Report each line from the listing that the string "return" appears in.

★ ★ ★

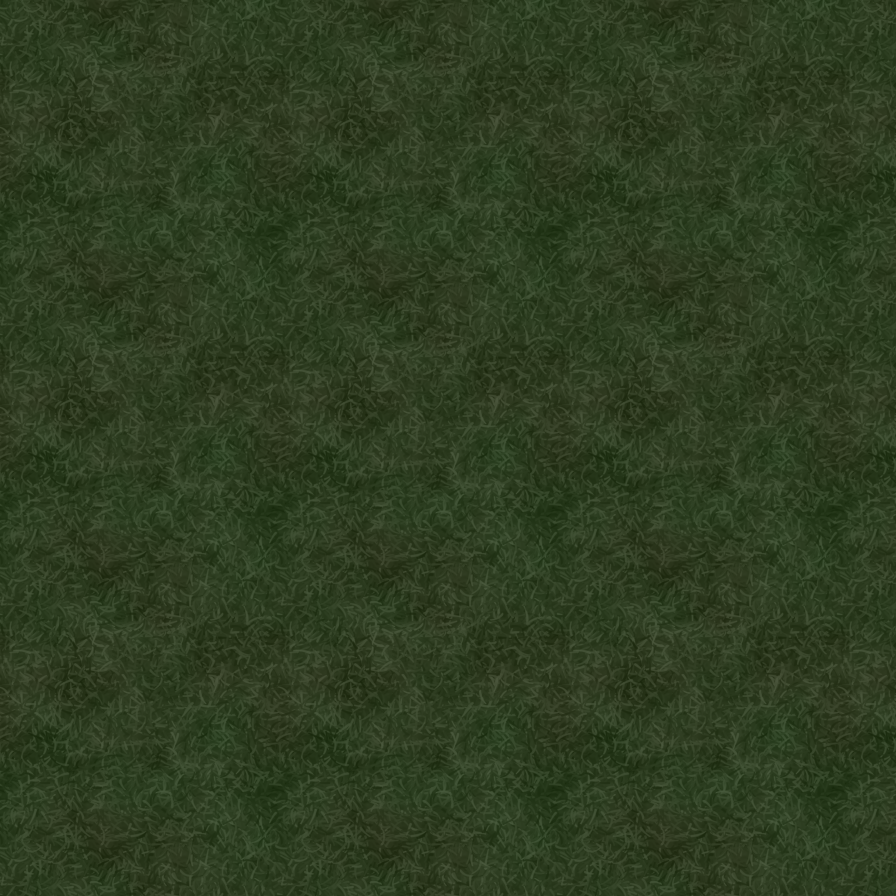
A WebGL 2 fragment shader for this texture:

```glsl
#version 300 es
precision highp float;

uniform vec2 u_resolution;
out vec4 fragColor;

const float REPEATS = 3.2;        // tiles across the canvas
const float BLADE_CELLS = 30.0;   // blade cells across a tile
const int BLADE_LAYERS = 4;
const vec3 SHADOW_GREEN = vec3(0.11, 0.17, 0.06);
const vec3 PALE_GREEN = vec3(0.25, 0.31, 0.20);
const vec3 OLIVE_SHIFT = vec3(0.022, -0.014, 0.004);

float hash(vec2 p) {
  return fract(sin(dot(p, vec2(127.1, 311.7))) * 43758.5453);
}

// Value noise that wraps after a whole number of cells
float tiledNoise(vec2 tile, float cells, float seed) {
  vec2 p = tile * cells;
  vec2 i = floor(p);
  vec2 f = fract(p);
  f = f * f * (3.0 - 2.0 * f);
  vec2 a = mod(i, cells) + seed;
  vec2 b = mod(i + 1.0, cells) + seed;
  float low = mix(hash(a), hash(vec2(b.x, a.y)), f.x);
  float high = mix(hash(vec2(a.x, b.y)), hash(b), f.x);
  return mix(low, high, f.y);
}

// Coverage of one bent, tapering blade centred on the origin
float blade(vec2 p, float angle, float halfLength, float halfWidth, float bend, float blur) {
  float c = cos(angle);
  float s = sin(angle);
  vec2 q = vec2(c * p.x + s * p.y, c * p.y - s * p.x);
  q.y -= bend * q.x * q.x;
  float d = length(vec2(max(abs(q.x) - halfLength, 0.0), q.y));
  float taper = 1.0 - 0.4 * smoothstep(-halfLength, halfLength, q.x);
  return 1.0 - smoothstep(-blur, blur, d - halfWidth * taper);
}

// Lays one layer of scattered blades over the given tone
float bladeLayer(float tone, vec2 tile, float cells, float seed, float blur) {
  vec2 p = tile * cells;
  vec2 base = floor(p);
  for (int y = -1; y <= 1; y++) {
    for (int x = -1; x <= 1; x++) {
      vec2 cell = base + vec2(x, y);
      vec2 id = mod(cell, cells) + seed;
      vec2 centre = cell + vec2(hash(id + 3.1), hash(id + 7.7));
      float flow = tiledNoise(fract(cell / cells), 8.0, seed + 5.0);
      float angle = 9.0 * flow + 1.6 * (hash(id + 13.3) - 0.5);
      float halfLength = mix(0.4, 0.85, hash(id + 19.9));
      float bend = 0.9 * (hash(id + 23.7) - 0.5);
      float cover = blade(p - centre, angle, halfLength, 0.13, bend, blur);
      float shade = mix(-0.05, 1.2, hash(id + 31.1));
      tone = mix(tone, shade, 0.78 * cover);
    }
  }
  return tone;
}

void main() {
  // Tiles start at the top left corner
  vec2 uv = gl_FragCoord.xy / u_resolution;
  vec2 tile = fract((uv - vec2(0.0, 1.0)) * REPEATS);
  float pixel = REPEATS / min(u_resolution.x, u_resolution.y);

  // Dark soil with fine grain
  float tone = 0.16 + 0.28 * tiledNoise(tile, 80.0, 2.0);

  // Overlapping blades
  float blur = max(0.8 * pixel * BLADE_CELLS, 0.06);
  for (int i = 0; i < BLADE_LAYERS; i++) {
    tone = bladeLayer(tone, tile, BLADE_CELLS, 41.0 * float(i) + 11.0, blur);
  }

  // Broad wear and small clumps
  float wear = tiledNoise(tile, 4.0, 61.0);
  float clumps = tiledNoise(tile, 11.0, 83.0);
  tone += 0.3 * (wear - 0.5) + 0.34 * (clumps - 0.5);
  tone = clamp(tone, -0.12, 1.25);

  // Hue drifts between fresh green and olive
  float hue = tiledNoise(tile, 5.0, 97.0) + 0.5 * tiledNoise(tile, 14.0, 113.0) - 0.75;
  vec3 colour = mix(SHADOW_GREEN, PALE_GREEN, tone) + OLIVE_SHIFT * hue;
  fragColor = vec4(colour, 1.0);
}
```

★ ★ ★

- [SOLUTION]
  return fract(sin(dot(p, vec2(127.1, 311.7))) * 43758.5453);
  return mix(low, high, f.y);
  return 1.0 - smoothstep(-blur, blur, d - halfWidth * taper);
  return tone;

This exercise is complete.